··· LISTED ENTRIES ···
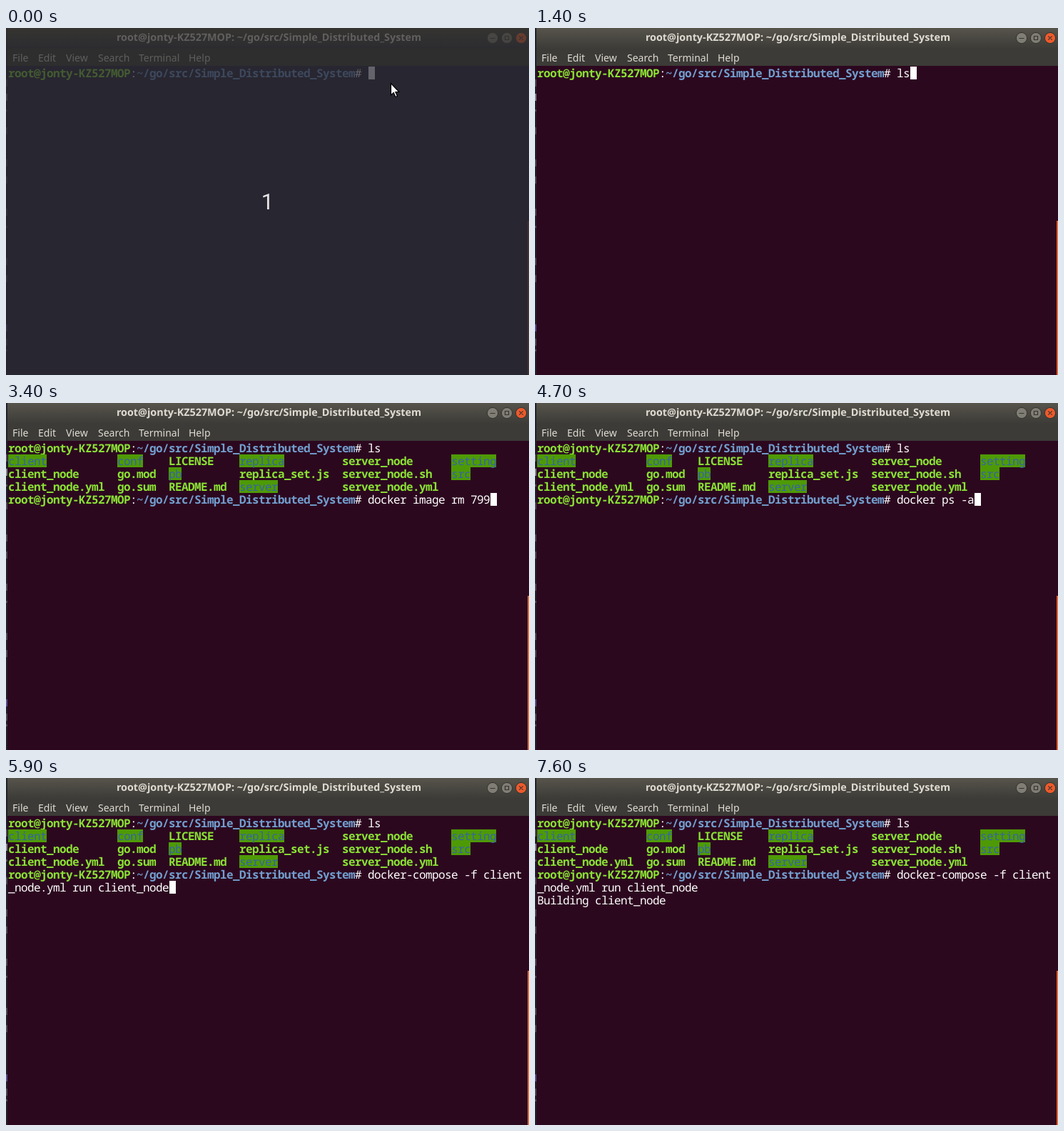
Animation of 733x486 px, one loop 8000 ms. Source, as an HTML page:

```html
<!DOCTYPE html>
<html lang="en">
<head>
<meta charset="utf-8">
<title>Terminal</title>
<style>
  html, body { margin: 0; width: 100%; height: 100%; overflow: hidden; background: #2c081f; }
  #stage { position: relative; width: 733px; height: 486px; overflow: hidden; background: #2c081f; }
  #stage > * { position: absolute; }
  .title {
    left: 0; top: 0; width: 733px; height: 29px;
    background: linear-gradient(#56544b, #3c3b37);
    font: 600 14.35px/28px "Noto Sans", "Open Sans", sans-serif;
    color: #dfdbd2; text-align: center; text-rendering: geometricPrecision;
  }
  .title span { position: relative; left: 2px; white-space: pre; }
  .menu {
    left: 1px; top: 29px; width: 732px; height: 24px; background: #3c3b37;
    font: 14px/25px "Noto Sans", "Open Sans", sans-serif; color: #dfdbd2;
  }
  .menu span { position: absolute; top: 0; }
  #buttons { left: 670px; top: 0; }
  #term {
    left: 3px; top: 54px;
    font: 16px/18px "Noto Sans Mono", "DejaVu Sans Mono", monospace;
    letter-spacing: calc(9px - 1ch);
    color: #fff; white-space: pre; text-rendering: geometricPrecision;
  }
  .row { height: 18px; }
  .user, .file { color: #8ae234; font-weight: 700; }
  .path { color: #729fcf; font-weight: 700; }
  .dir {
    display: inline-block; height: 18px; vertical-align: top;
    color: #3465a4; background: #4e9a06;
  }
  #cursor { width: 9px; height: 18px; background: #fff; }
  .edge { left: 0; top: 0; width: 2px; height: 486px; background: #20222c; }
  .edge i { position: absolute; left: 0; width: 2px; background: #4c4d55; }
  .accent { left: 731px; top: 270px; width: 2px; height: 216px; background: #dc6335; }
  #count {
    left: 0; top: 224px; width: 733px; text-align: center;
    font: 31px/40px Roboto, "Open Sans", sans-serif; color: #e4e4e6;
  }
  #arrow, #beam { left: 0; top: 0; }

  .intro#stage { background: #282630; }
  .intro .title { background: linear-gradient(#353431, #2c2c30); }
  .intro .menu { background: #2e2e2f; }
  .intro .title span, .intro .menu span { opacity: .27; }
  .intro #term, .intro #cursor, .intro #buttons { opacity: .28; }
  .intro .edge { opacity: .25; }
  .intro .accent { opacity: .15; }
</style>
</head>
<body>
<div id="stage">
  <div class="title"><span>root@jonty-KZ527MOP: ~/go/src/Simple_Distributed_System</span></div>
  <div class="menu">
    <span style="left:8px">File</span>
    <span style="left:44px">Edit</span>
    <span style="left:83px">View</span>
    <span style="left:128px">Search</span>
    <span style="left:185px">Terminal</span>
    <span style="left:255px">Help</span>
  </div>
  <svg id="buttons" width="63" height="29" fill="none" stroke="#35342f">
    <circle cx="12" cy="14" r="7.6" fill="#7f7d74"/>
    <circle cx="32" cy="14" r="7.6" fill="#7f7d74"/>
    <circle cx="52" cy="14" r="7.6" fill="#ee5a2c"/>
    <path d="M8.5 14.5h7M29.5 11.5h5v5h-5zM49.3 11.3l5.4 5.4m0-5.4l-5.4 5.4" stroke-width="1.2"/>
  </svg>
  <div class="edge" id="edge"></div>
  <div class="accent"></div>
  <div id="term"></div>
  <div id="cursor"></div>
  <svg id="beam" width="733" height="100" fill="none">
    <path d="M538.5 73.5h2l1 1 1-1h2M541.5 74.5v12M538.5 87.5h2l1-1 1 1h2" stroke="#000" stroke-width="2.4" opacity=".6"/>
    <path d="M538.5 73.5h2l1 1 1-1h2M541.5 74.5v12M538.5 87.5h2l1-1 1 1h2" stroke="#d8d8d8"/>
  </svg>
  <svg id="arrow" width="733" height="110">
    <path d="M539.5 77.5v16.5l3.8-3.5 2.6 6 2.6-1.1-2.6-5.9h5z" fill="#fff" stroke="#000" stroke-width="1.2"/>
  </svg>
  <div id="count">1</div>
</div>
<script>
const LOOP = 8000, CELL = 9, LINE = 18, LEFT = 3, TOP = 54, COLS = 80;
const INTRO_END = 100, LISTED = 1900, BEAM_END = 1000;
const $ = id => document.getElementById(id);

const remove = "docker rm $(docker ps -aq)";
const compose = "docker-compose -f client_node.yml run client_node";

// [ms, typed text, cursor visible, lines printed after the command]
const steps = [
  [0, "", 1], [400, "", 0], [1000, "l", 1], [1400, "ls", 1],
  [1900, "", 1], [2600, "", 0], [2800, "", 1], [2900, "ls", 1],
  [3200, "clear", 1], [3400, "docker image rm 799", 1],
  [4000, "docker images", 1], [4300, "docker ps -a", 1],
  [4500, remove, 1], [4700, "docker ps -a", 1],
  [4900, compose, 1], [5000, "clear", 1], [5200, "ls", 1], [5600, "clear", 1],
  [5900, compose, 1], [6400, compose, 0], [7000, compose, 1],
  [7100, compose, 1, []],
  [7400, compose, 1, ["Building client_node"]],
  [7600, compose, 0, ["Building client_node"]]
];

const tabs = [0, 17, 25, 36, 52, 69];
const listing = [
  "client/ conf/ LICENSE replica/ server_node setting/",
  "client_node go.mod pb/ replica_set.js server_node.sh src/",
  "client_node.yml go.sum README.md server/ server_node.yml"
];

const span = (cls, text) => `<span class="${cls}">${text}</span>`;
const row = html => `<div class="row">${html}</div>`;
const prompt = span("user", "root@jonty-KZ527MOP") + ":" +
  span("path", "~/go/src/Simple_Distributed_System") + "# ";
const PROMPT_LEN = 56;

function listRow(line) {
  let html = "", col = 0;
  line.split(" ").forEach((item, i) => {
    const name = item.replace("/", "");
    html += " ".repeat(tabs[i] - col) + span(name === item ? "file" : "dir", name);
    col = tabs[i] + name.length;
  });
  return row(html);
}

const files = listing.map(listRow).join("");

function commandRows(text) {
  const room = COLS - PROMPT_LEN;
  return row(prompt + text.slice(0, room)) +
    (text.length > room ? row(text.slice(room)) : "");
}

let shown = null;
function draw(t) {
  const step = steps.findLast(s => s[0] <= t);
  const intro = t < INTRO_END;
  $("stage").className = intro ? "intro" : "";
  $("count").hidden = !intro;
  $("arrow").style.display = intro ? "" : "none";
  $("beam").style.display = !intro && t < BEAM_END ? "" : "none";
  if (step === shown) return;
  shown = step;

  const [start, text, visible, output] = step;
  const listed = start >= LISTED;
  $("term").innerHTML = (listed ? commandRows("ls") + files : "") +
    commandRows(text) + (output || []).map(row).join("");

  const end = PROMPT_LEN + text.length;
  let line = (listed ? 4 : 0) + Math.floor(end / COLS), col = end % COLS;
  if (output) { line += 1 + output.length; col = 0; }
  const style = $("cursor").style;
  style.left = LEFT + 0.5 + col * CELL + "px";
  style.top = TOP + line * LINE + "px";
  style.visibility = visible ? "visible" : "hidden";
}

// Slivers of the window behind, along the left edge
$("edge").innerHTML = [72, 92, 114, 139, 184, 208, 253, 277, 322, 346, 415, 435, 450]
  .map((y, i) => `<i style="top:${y}px;height:${i % 5 === 2 ? 3 : 10}px;` +
    `background:${y === 92 ? "#85868c" : y === 415 ? "#59508c" : "#4c4d55"}"></i>`).join("");

const origin = performance.now();
function tick() {
  draw((performance.now() - origin) % LOOP);
  requestAnimationFrame(tick);
}
tick();
</script>
</body>
</html>
```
···
**WORK REQUIRED:** Apart from the pictures, repeat the data above exactly.

**WORKED SOLUTION:**
Animation of 733x486 px, one loop 8000 ms. Source, as an HTML page:

```html
<!DOCTYPE html>
<html lang="en">
<head>
<meta charset="utf-8">
<title>Terminal</title>
<style>
  html, body { margin: 0; width: 100%; height: 100%; overflow: hidden; background: #2c081f; }
  #stage { position: relative; width: 733px; height: 486px; overflow: hidden; background: #2c081f; }
  #stage > * { position: absolute; }
  .title {
    left: 0; top: 0; width: 733px; height: 29px;
    background: linear-gradient(#56544b, #3c3b37);
    font: 600 14.35px/28px "Noto Sans", "Open Sans", sans-serif;
    color: #dfdbd2; text-align: center; text-rendering: geometricPrecision;
  }
  .title span { position: relative; left: 2px; white-space: pre; }
  .menu {
    left: 1px; top: 29px; width: 732px; height: 24px; background: #3c3b37;
    font: 14px/25px "Noto Sans", "Open Sans", sans-serif; color: #dfdbd2;
  }
  .menu span { position: absolute; top: 0; }
  #buttons { left: 670px; top: 0; }
  #term {
    left: 3px; top: 54px;
    font: 16px/18px "Noto Sans Mono", "DejaVu Sans Mono", monospace;
    letter-spacing: calc(9px - 1ch);
    color: #fff; white-space: pre; text-rendering: geometricPrecision;
  }
  .row { height: 18px; }
  .user, .file { color: #8ae234; font-weight: 700; }
  .path { color: #729fcf; font-weight: 700; }
  .dir {
    display: inline-block; height: 18px; vertical-align: top;
    color: #3465a4; background: #4e9a06;
  }
  #cursor { width: 9px; height: 18px; background: #fff; }
  .edge { left: 0; top: 0; width: 2px; height: 486px; background: #20222c; }
  .edge i { position: absolute; left: 0; width: 2px; background: #4c4d55; }
  .accent { left: 731px; top: 270px; width: 2px; height: 216px; background: #dc6335; }
  #count {
    left: 0; top: 224px; width: 733px; text-align: center;
    font: 31px/40px Roboto, "Open Sans", sans-serif; color: #e4e4e6;
  }
  #arrow, #beam { left: 0; top: 0; }

  .intro#stage { background: #282630; }
  .intro .title { background: linear-gradient(#353431, #2c2c30); }
  .intro .menu { background: #2e2e2f; }
  .intro .title span, .intro .menu span { opacity: .27; }
  .intro #term, .intro #cursor, .intro #buttons { opacity: .28; }
  .intro .edge { opacity: .25; }
  .intro .accent { opacity: .15; }
</style>
</head>
<body>
<div id="stage">
  <div class="title"><span>root@jonty-KZ527MOP: ~/go/src/Simple_Distributed_System</span></div>
  <div class="menu">
    <span style="left:8px">File</span>
    <span style="left:44px">Edit</span>
    <span style="left:83px">View</span>
    <span style="left:128px">Search</span>
    <span style="left:185px">Terminal</span>
    <span style="left:255px">Help</span>
  </div>
  <svg id="buttons" width="63" height="29" fill="none" stroke="#35342f">
    <circle cx="12" cy="14" r="7.6" fill="#7f7d74"/>
    <circle cx="32" cy="14" r="7.6" fill="#7f7d74"/>
    <circle cx="52" cy="14" r="7.6" fill="#ee5a2c"/>
    <path d="M8.5 14.5h7M29.5 11.5h5v5h-5zM49.3 11.3l5.4 5.4m0-5.4l-5.4 5.4" stroke-width="1.2"/>
  </svg>
  <div class="edge" id="edge"></div>
  <div class="accent"></div>
  <div id="term"></div>
  <div id="cursor"></div>
  <svg id="beam" width="733" height="100" fill="none">
    <path d="M538.5 73.5h2l1 1 1-1h2M541.5 74.5v12M538.5 87.5h2l1-1 1 1h2" stroke="#000" stroke-width="2.4" opacity=".6"/>
    <path d="M538.5 73.5h2l1 1 1-1h2M541.5 74.5v12M538.5 87.5h2l1-1 1 1h2" stroke="#d8d8d8"/>
  </svg>
  <svg id="arrow" width="733" height="110">
    <path d="M539.5 77.5v16.5l3.8-3.5 2.6 6 2.6-1.1-2.6-5.9h5z" fill="#fff" stroke="#000" stroke-width="1.2"/>
  </svg>
  <div id="count">1</div>
</div>
<script>
const LOOP = 8000, CELL = 9, LINE = 18, LEFT = 3, TOP = 54, COLS = 80;
const INTRO_END = 100, LISTED = 1900, BEAM_END = 1000;
const $ = id => document.getElementById(id);

const remove = "docker rm $(docker ps -aq)";
const compose = "docker-compose -f client_node.yml run client_node";

// [ms, typed text, cursor visible, lines printed after the command]
const steps = [
  [0, "", 1], [400, "", 0], [1000, "l", 1], [1400, "ls", 1],
  [1900, "", 1], [2600, "", 0], [2800, "", 1], [2900, "ls", 1],
  [3200, "clear", 1], [3400, "docker image rm 799", 1],
  [4000, "docker images", 1], [4300, "docker ps -a", 1],
  [4500, remove, 1], [4700, "docker ps -a", 1],
  [4900, compose, 1], [5000, "clear", 1], [5200, "ls", 1], [5600, "clear", 1],
  [5900, compose, 1], [6400, compose, 0], [7000, compose, 1],
  [7100, compose, 1, []],
  [7400, compose, 1, ["Building client_node"]],
  [7600, compose, 0, ["Building client_node"]]
];

const tabs = [0, 17, 25, 36, 52, 69];
const listing = [
  "client/ conf/ LICENSE replica/ server_node setting/",
  "client_node go.mod pb/ replica_set.js server_node.sh src/",
  "client_node.yml go.sum README.md server/ server_node.yml"
];

const span = (cls, text) => `<span class="${cls}">${text}</span>`;
const row = html => `<div class="row">${html}</div>`;
const prompt = span("user", "root@jonty-KZ527MOP") + ":" +
  span("path", "~/go/src/Simple_Distributed_System") + "# ";
const PROMPT_LEN = 56;

function listRow(line) {
  let html = "", col = 0;
  line.split(" ").forEach((item, i) => {
    const name = item.replace("/", "");
    html += " ".repeat(tabs[i] - col) + span(name === item ? "file" : "dir", name);
    col = tabs[i] + name.length;
  });
  return row(html);
}

const files = listing.map(listRow).join("");

function commandRows(text) {
  const room = COLS - PROMPT_LEN;
  return row(prompt + text.slice(0, room)) +
    (text.length > room ? row(text.slice(room)) : "");
}

let shown = null;
function draw(t) {
  const step = steps.findLast(s => s[0] <= t);
  const intro = t < INTRO_END;
  $("stage").className = intro ? "intro" : "";
  $("count").hidden = !intro;
  $("arrow").style.display = intro ? "" : "none";
  $("beam").style.display = !intro && t < BEAM_END ? "" : "none";
  if (step === shown) return;
  shown = step;

  const [start, text, visible, output] = step;
  const listed = start >= LISTED;
  $("term").innerHTML = (listed ? commandRows("ls") + files : "") +
    commandRows(text) + (output || []).map(row).join("");

  const end = PROMPT_LEN + text.length;
  let line = (listed ? 4 : 0) + Math.floor(end / COLS), col = end % COLS;
  if (output) { line += 1 + output.length; col = 0; }
  const style = $("cursor").style;
  style.left = LEFT + 0.5 + col * CELL + "px";
  style.top = TOP + line * LINE + "px";
  style.visibility = visible ? "visible" : "hidden";
}

// Slivers of the window behind, along the left edge
$("edge").innerHTML = [72, 92, 114, 139, 184, 208, 253, 277, 322, 346, 415, 435, 450]
  .map((y, i) => `<i style="top:${y}px;height:${i % 5 === 2 ? 3 : 10}px;` +
    `background:${y === 92 ? "#85868c" : y === 415 ? "#59508c" : "#4c4d55"}"></i>`).join("");

const origin = performance.now();
function tick() {
  draw((performance.now() - origin) % LOOP);
  requestAnimationFrame(tick);
}
tick();
</script>
</body>
</html>
```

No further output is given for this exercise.